**Required work**
Every entry that follows should be output exactly, and every image in it left out.

**Provided data**
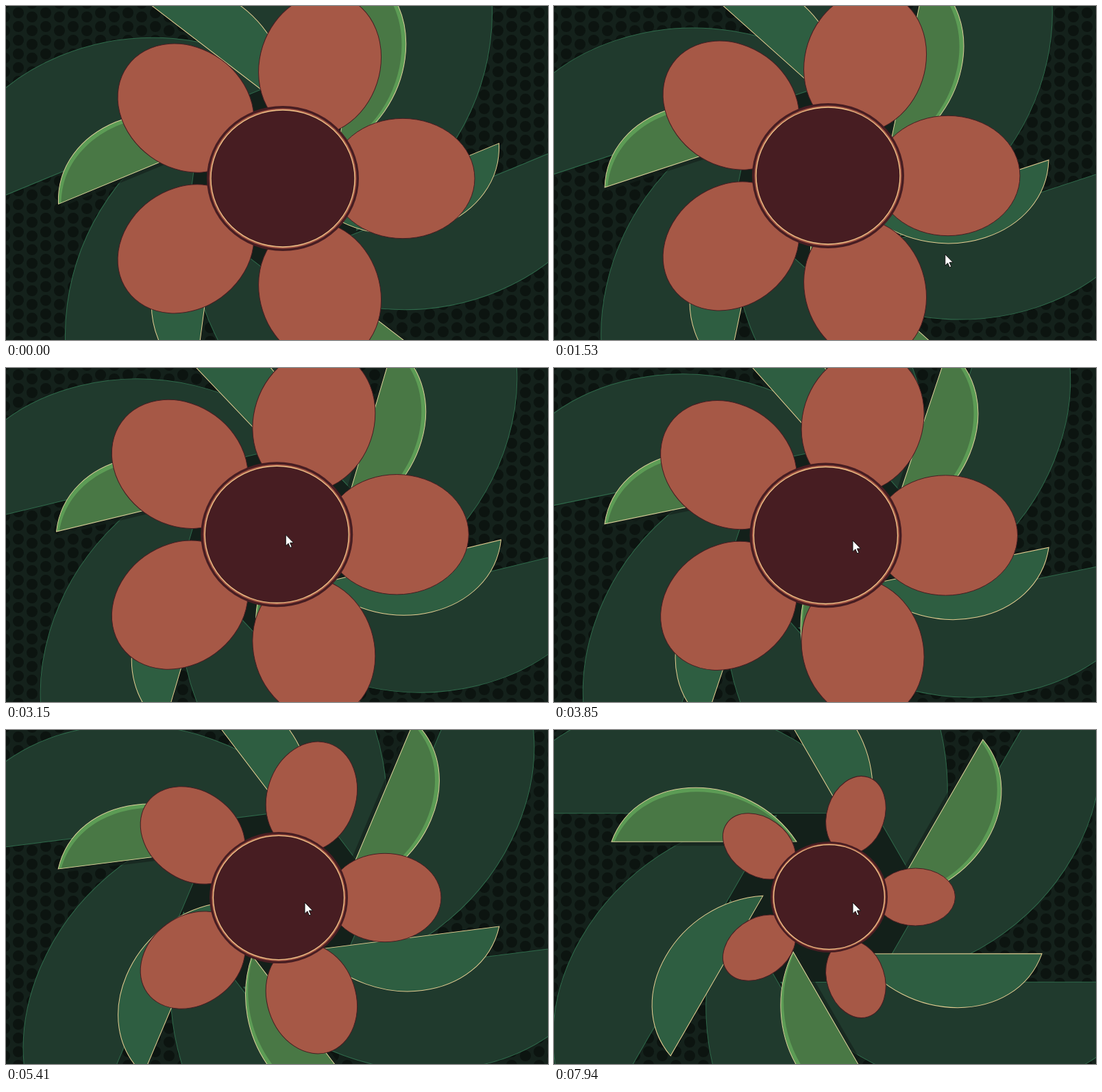
Recreate the animation shown at these times as an HTML page with a canvas. Size 791x488 px, loop 8000 ms.

```html
<!DOCTYPE html>
<html lang="en">
<head>
<meta charset="utf-8">
<title>Turning flower</title>
<style>
html, body { margin: 0; width: 100%; height: 100%; overflow: hidden; background: #14211b; }
canvas { display: block; }
</style>
</head>
<body>
<canvas id="stage" width="791" height="488"></canvas>
<script>
const ctx = document.getElementById('stage').getContext('2d');
const W = 791, H = 488, LOOP = 8000;
const PIVOT = { x: 398, y: 245 };
const RAD = Math.PI / 180;

// time, centre x, centre y
const drift = [[0, 404, 252], [900, 404, 252], [1530, 400, 248], [2440, 394, 242],
  [3850, 396.5, 244.5], [5410, 398, 245], [6470, 398, 245], [7940, 401.5, 244]];
// time, petal distance, petal length and width radii, disc radii
const size = [[0, 175, 105, 87.7, 111, 106], [3900, 175, 105, 87.7, 111, 106],
  [5410, 155, 82, 64.7, 101, 96], [6470, 145, 73, 55.8, 96, 91], [7940, 126, 58, 42, 85.5, 81]];
// time, pointer tip
const pointer = [[900, 655, 500], [1530, 571, 363], [2440, 380, 235], [3850, 436, 252]];

function sample(keys, t) {
  const last = keys[keys.length - 1];
  if (t >= last[0]) return last.slice(1);
  const i = Math.max(1, keys.findIndex(k => k[0] > t));
  const a = keys[i - 1], b = keys[i];
  const p = Math.max(0, (t - a[0]) / (b[0] - a[0]));
  return a.slice(1).map((v, n) => v + (b[n + 1] - v) * p);
}

function paint(shape, fill, stroke, width = 1) {
  if (fill) { ctx.fillStyle = fill; ctx.fill(shape); }
  if (stroke) { ctx.strokeStyle = stroke; ctx.lineWidth = width; ctx.stroke(shape); }
}

function blade(tip, edge, length, bulge) {
  const p = new Path2D();
  p.moveTo(tip, edge);
  p.bezierCurveTo(tip + 0.1407 * length, edge - bulge, tip + 0.7407 * length, edge - bulge, tip + length, edge);
  p.closePath();
  return p;
}

function oval(x, y, rx, ry) {
  const p = new Path2D();
  p.ellipse(x, y, rx, ry, 0, 0, Math.PI * 2);
  return p;
}

const frond = blade(-478, -123.5, 545, 210);
const leaf = blade(-314, -82, 270, 105);

const arrow = new Path2D('M0 0V16.5L3.9 12.8L6.5 19L9 17.9L6.4 11.9H11.6Z');

const dots = new Path2D();
for (let i = -1; i < 40; i++) {
  for (let j = -1; j < 26; j++) {
    const x = 18 + i * 20, y = 10 + j * 20 + (i & 1 ? 6 : 0);
    dots.moveTo(x + 8, y);
    dots.arc(x, y, 8, 0, Math.PI * 2);
  }
}

function ring(count, origin, angle, draw) {
  for (let k = 0; k < count; k++) {
    ctx.save();
    ctx.translate(origin.x, origin.y);
    ctx.rotate((angle + k * 360 / count) * RAD);
    draw(k);
    ctx.restore();
  }
}

function drawLeaf(k) {
  if (k % 2) {
    paint(leaf, '#2e5e41', '#e6cf93');
    return;
  }
  ctx.save();
  ctx.translate(1, 6);
  paint(leaf, 'rgba(20,33,27,0.65)');
  ctx.restore();
  paint(leaf, '#5c9c55');
  ctx.save();
  ctx.clip(leaf);
  ctx.translate(2, 6);
  paint(leaf, '#497845');
  ctx.restore();
  paint(leaf, null, '#dcd09a');
}

function drawFlower(t) {
  const [x, y] = sample(drift, t);
  const [far, len, wid, rx, ry] = sample(size, t);
  const petal = oval(far, 0, len, wid);
  ring(5, { x, y }, 0, () => paint(petal, '#a65846', '#471d22'));
  const s = rx / 111;
  paint(oval(x, y, rx, ry), '#471d22');
  paint(oval(x, y, rx - 3.5 * s, ry - 3.5 * s), '#a65846');
  paint(oval(x, y, rx - 6 * s, ry - 6 * s), '#471d22', '#f0c58a', 1.3);
}

function drawPointer(t) {
  if (t < pointer[0][0]) return;
  const [x, y] = sample(pointer, t);
  ctx.save();
  ctx.translate(x, y);
  paint(arrow, '#fff', '#111');
  ctx.restore();
}

function render(t) {
  const turn = -22.5 + 2.83 * t / 1000;
  ctx.fillStyle = '#14211b';
  ctx.fillRect(0, 0, W, H);
  paint(dots, '#0c1410');
  paint(oval(PIVOT.x, PIVOT.y, 142, 142), '#13201a');
  ring(6, PIVOT, turn, () => paint(frond, '#203a2d', '#2f6a4b'));
  ring(6, PIVOT, turn, drawLeaf);
  drawFlower(t);
  drawPointer(t);
}

const start = performance.now();
function tick() {
  render((performance.now() - start) % LOOP);
  requestAnimationFrame(tick);
}
tick();
</script>
</body>
</html>
```
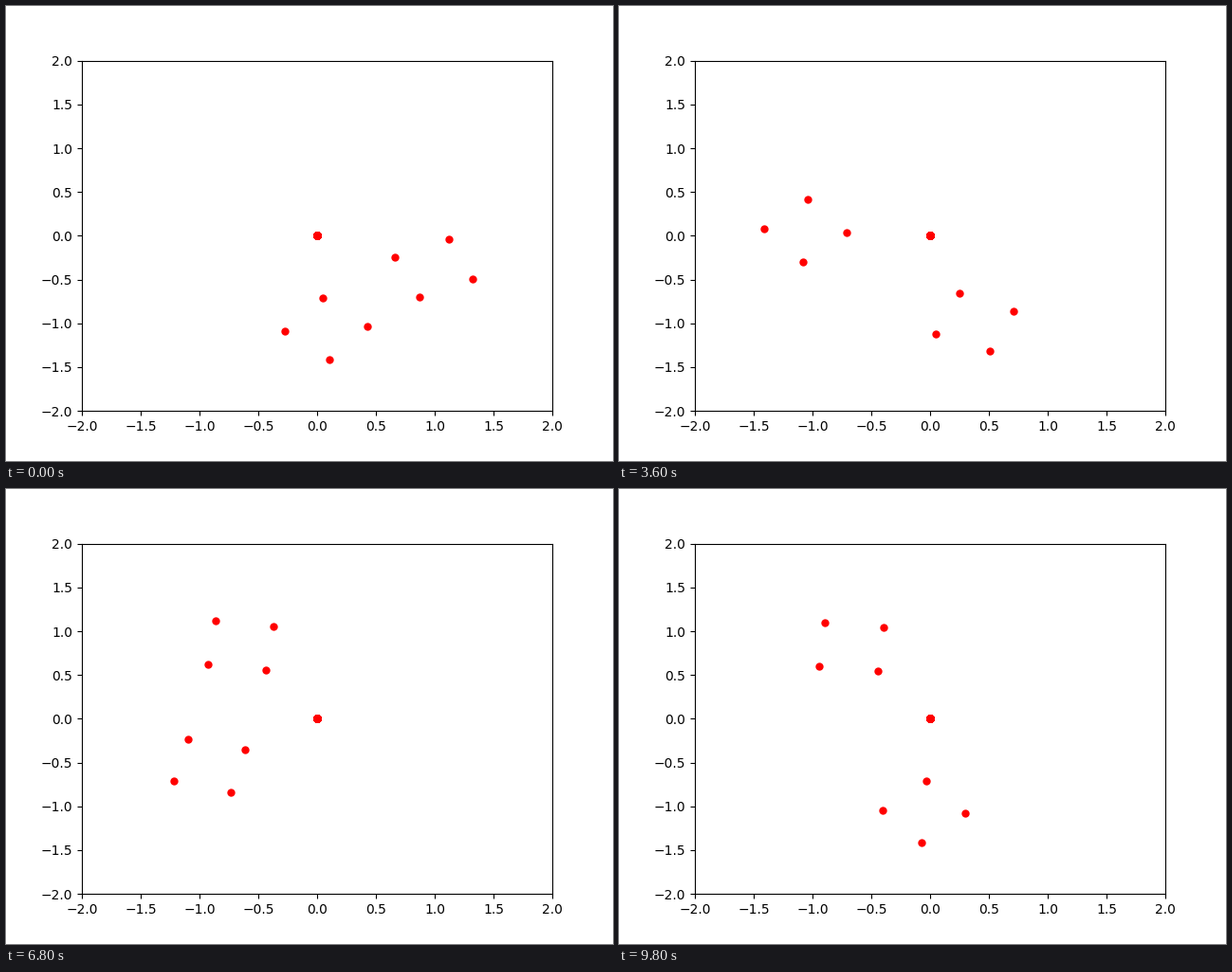
Write a matplotlib script that moves like this. It is 640 px wide and 480 px high and loops after 10 s.

```python
import numpy as np
import matplotlib.pyplot as plt
from matplotlib.animation import FuncAnimation

FRAMES = 50
INTERVAL = 200  # ms

SQUARE = np.array([[0.5, 1.0, 1.0, 0.5],
                   [0.5, 0.5, 1.0, 1.0]])
# Stacked markers at the origin give it a crisp, solid edge
ORIGIN = np.zeros((2, 60))


def rotate(points, angle):
    c, s = np.cos(angle), np.sin(angle)
    return np.array([[c, -s], [s, c]]) @ points


fig, ax = plt.subplots(figsize=(6.4, 4.8), dpi=100)
ax.set_xlim(-2, 2)
ax.set_ylim(-2, 2)
dots, = ax.plot([], [], "ro", markersize=5)


def update(frame):
    angle = frame + 2  # one radian per step
    slow = rotate(-SQUARE, angle)
    fast = rotate(SQUARE, 2 * angle)
    dots.set_data(*np.hstack([ORIGIN, slow, fast]))
    return dots,


anim = FuncAnimation(fig, update, frames=FRAMES, interval=INTERVAL,
                     repeat=True, repeat_delay=0)
plt.show()
```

**Solved problem**
Recreate the animation shown at these times as an HTML page with a canvas. Size 791x488 px, loop 8000 ms.

```html
<!DOCTYPE html>
<html lang="en">
<head>
<meta charset="utf-8">
<title>Turning flower</title>
<style>
html, body { margin: 0; width: 100%; height: 100%; overflow: hidden; background: #14211b; }
canvas { display: block; }
</style>
</head>
<body>
<canvas id="stage" width="791" height="488"></canvas>
<script>
const ctx = document.getElementById('stage').getContext('2d');
const W = 791, H = 488, LOOP = 8000;
const PIVOT = { x: 398, y: 245 };
const RAD = Math.PI / 180;

// time, centre x, centre y
const drift = [[0, 404, 252], [900, 404, 252], [1530, 400, 248], [2440, 394, 242],
  [3850, 396.5, 244.5], [5410, 398, 245], [6470, 398, 245], [7940, 401.5, 244]];
// time, petal distance, petal length and width radii, disc radii
const size = [[0, 175, 105, 87.7, 111, 106], [3900, 175, 105, 87.7, 111, 106],
  [5410, 155, 82, 64.7, 101, 96], [6470, 145, 73, 55.8, 96, 91], [7940, 126, 58, 42, 85.5, 81]];
// time, pointer tip
const pointer = [[900, 655, 500], [1530, 571, 363], [2440, 380, 235], [3850, 436, 252]];

function sample(keys, t) {
  const last = keys[keys.length - 1];
  if (t >= last[0]) return last.slice(1);
  const i = Math.max(1, keys.findIndex(k => k[0] > t));
  const a = keys[i - 1], b = keys[i];
  const p = Math.max(0, (t - a[0]) / (b[0] - a[0]));
  return a.slice(1).map((v, n) => v + (b[n + 1] - v) * p);
}

function paint(shape, fill, stroke, width = 1) {
  if (fill) { ctx.fillStyle = fill; ctx.fill(shape); }
  if (stroke) { ctx.strokeStyle = stroke; ctx.lineWidth = width; ctx.stroke(shape); }
}

function blade(tip, edge, length, bulge) {
  const p = new Path2D();
  p.moveTo(tip, edge);
  p.bezierCurveTo(tip + 0.1407 * length, edge - bulge, tip + 0.7407 * length, edge - bulge, tip + length, edge);
  p.closePath();
  return p;
}

function oval(x, y, rx, ry) {
  const p = new Path2D();
  p.ellipse(x, y, rx, ry, 0, 0, Math.PI * 2);
  return p;
}

const frond = blade(-478, -123.5, 545, 210);
const leaf = blade(-314, -82, 270, 105);

const arrow = new Path2D('M0 0V16.5L3.9 12.8L6.5 19L9 17.9L6.4 11.9H11.6Z');

const dots = new Path2D();
for (let i = -1; i < 40; i++) {
  for (let j = -1; j < 26; j++) {
    const x = 18 + i * 20, y = 10 + j * 20 + (i & 1 ? 6 : 0);
    dots.moveTo(x + 8, y);
    dots.arc(x, y, 8, 0, Math.PI * 2);
  }
}

function ring(count, origin, angle, draw) {
  for (let k = 0; k < count; k++) {
    ctx.save();
    ctx.translate(origin.x, origin.y);
    ctx.rotate((angle + k * 360 / count) * RAD);
    draw(k);
    ctx.restore();
  }
}

function drawLeaf(k) {
  if (k % 2) {
    paint(leaf, '#2e5e41', '#e6cf93');
    return;
  }
  ctx.save();
  ctx.translate(1, 6);
  paint(leaf, 'rgba(20,33,27,0.65)');
  ctx.restore();
  paint(leaf, '#5c9c55');
  ctx.save();
  ctx.clip(leaf);
  ctx.translate(2, 6);
  paint(leaf, '#497845');
  ctx.restore();
  paint(leaf, null, '#dcd09a');
}

function drawFlower(t) {
  const [x, y] = sample(drift, t);
  const [far, len, wid, rx, ry] = sample(size, t);
  const petal = oval(far, 0, len, wid);
  ring(5, { x, y }, 0, () => paint(petal, '#a65846', '#471d22'));
  const s = rx / 111;
  paint(oval(x, y, rx, ry), '#471d22');
  paint(oval(x, y, rx - 3.5 * s, ry - 3.5 * s), '#a65846');
  paint(oval(x, y, rx - 6 * s, ry - 6 * s), '#471d22', '#f0c58a', 1.3);
}

function drawPointer(t) {
  if (t < pointer[0][0]) return;
  const [x, y] = sample(pointer, t);
  ctx.save();
  ctx.translate(x, y);
  paint(arrow, '#fff', '#111');
  ctx.restore();
}

function render(t) {
  const turn = -22.5 + 2.83 * t / 1000;
  ctx.fillStyle = '#14211b';
  ctx.fillRect(0, 0, W, H);
  paint(dots, '#0c1410');
  paint(oval(PIVOT.x, PIVOT.y, 142, 142), '#13201a');
  ring(6, PIVOT, turn, () => paint(frond, '#203a2d', '#2f6a4b'));
  ring(6, PIVOT, turn, drawLeaf);
  drawFlower(t);
  drawPointer(t);
}

const start = performance.now();
function tick() {
  render((performance.now() - start) % LOOP);
  requestAnimationFrame(tick);
}
tick();
</script>
</body>
</html>
```
Write a matplotlib script that moves like this. It is 640 px wide and 480 px high and loops after 10 s.

```python
import numpy as np
import matplotlib.pyplot as plt
from matplotlib.animation import FuncAnimation

FRAMES = 50
INTERVAL = 200  # ms

SQUARE = np.array([[0.5, 1.0, 1.0, 0.5],
                   [0.5, 0.5, 1.0, 1.0]])
# Stacked markers at the origin give it a crisp, solid edge
ORIGIN = np.zeros((2, 60))


def rotate(points, angle):
    c, s = np.cos(angle), np.sin(angle)
    return np.array([[c, -s], [s, c]]) @ points


fig, ax = plt.subplots(figsize=(6.4, 4.8), dpi=100)
ax.set_xlim(-2, 2)
ax.set_ylim(-2, 2)
dots, = ax.plot([], [], "ro", markersize=5)


def update(frame):
    angle = frame + 2  # one radian per step
    slow = rotate(-SQUARE, angle)
    fast = rotate(SQUARE, 2 * angle)
    dots.set_data(*np.hstack([ORIGIN, slow, fast]))
    return dots,


anim = FuncAnimation(fig, update, frames=FRAMES, interval=INTERVAL,
                     repeat=True, repeat_delay=0)
plt.show()
```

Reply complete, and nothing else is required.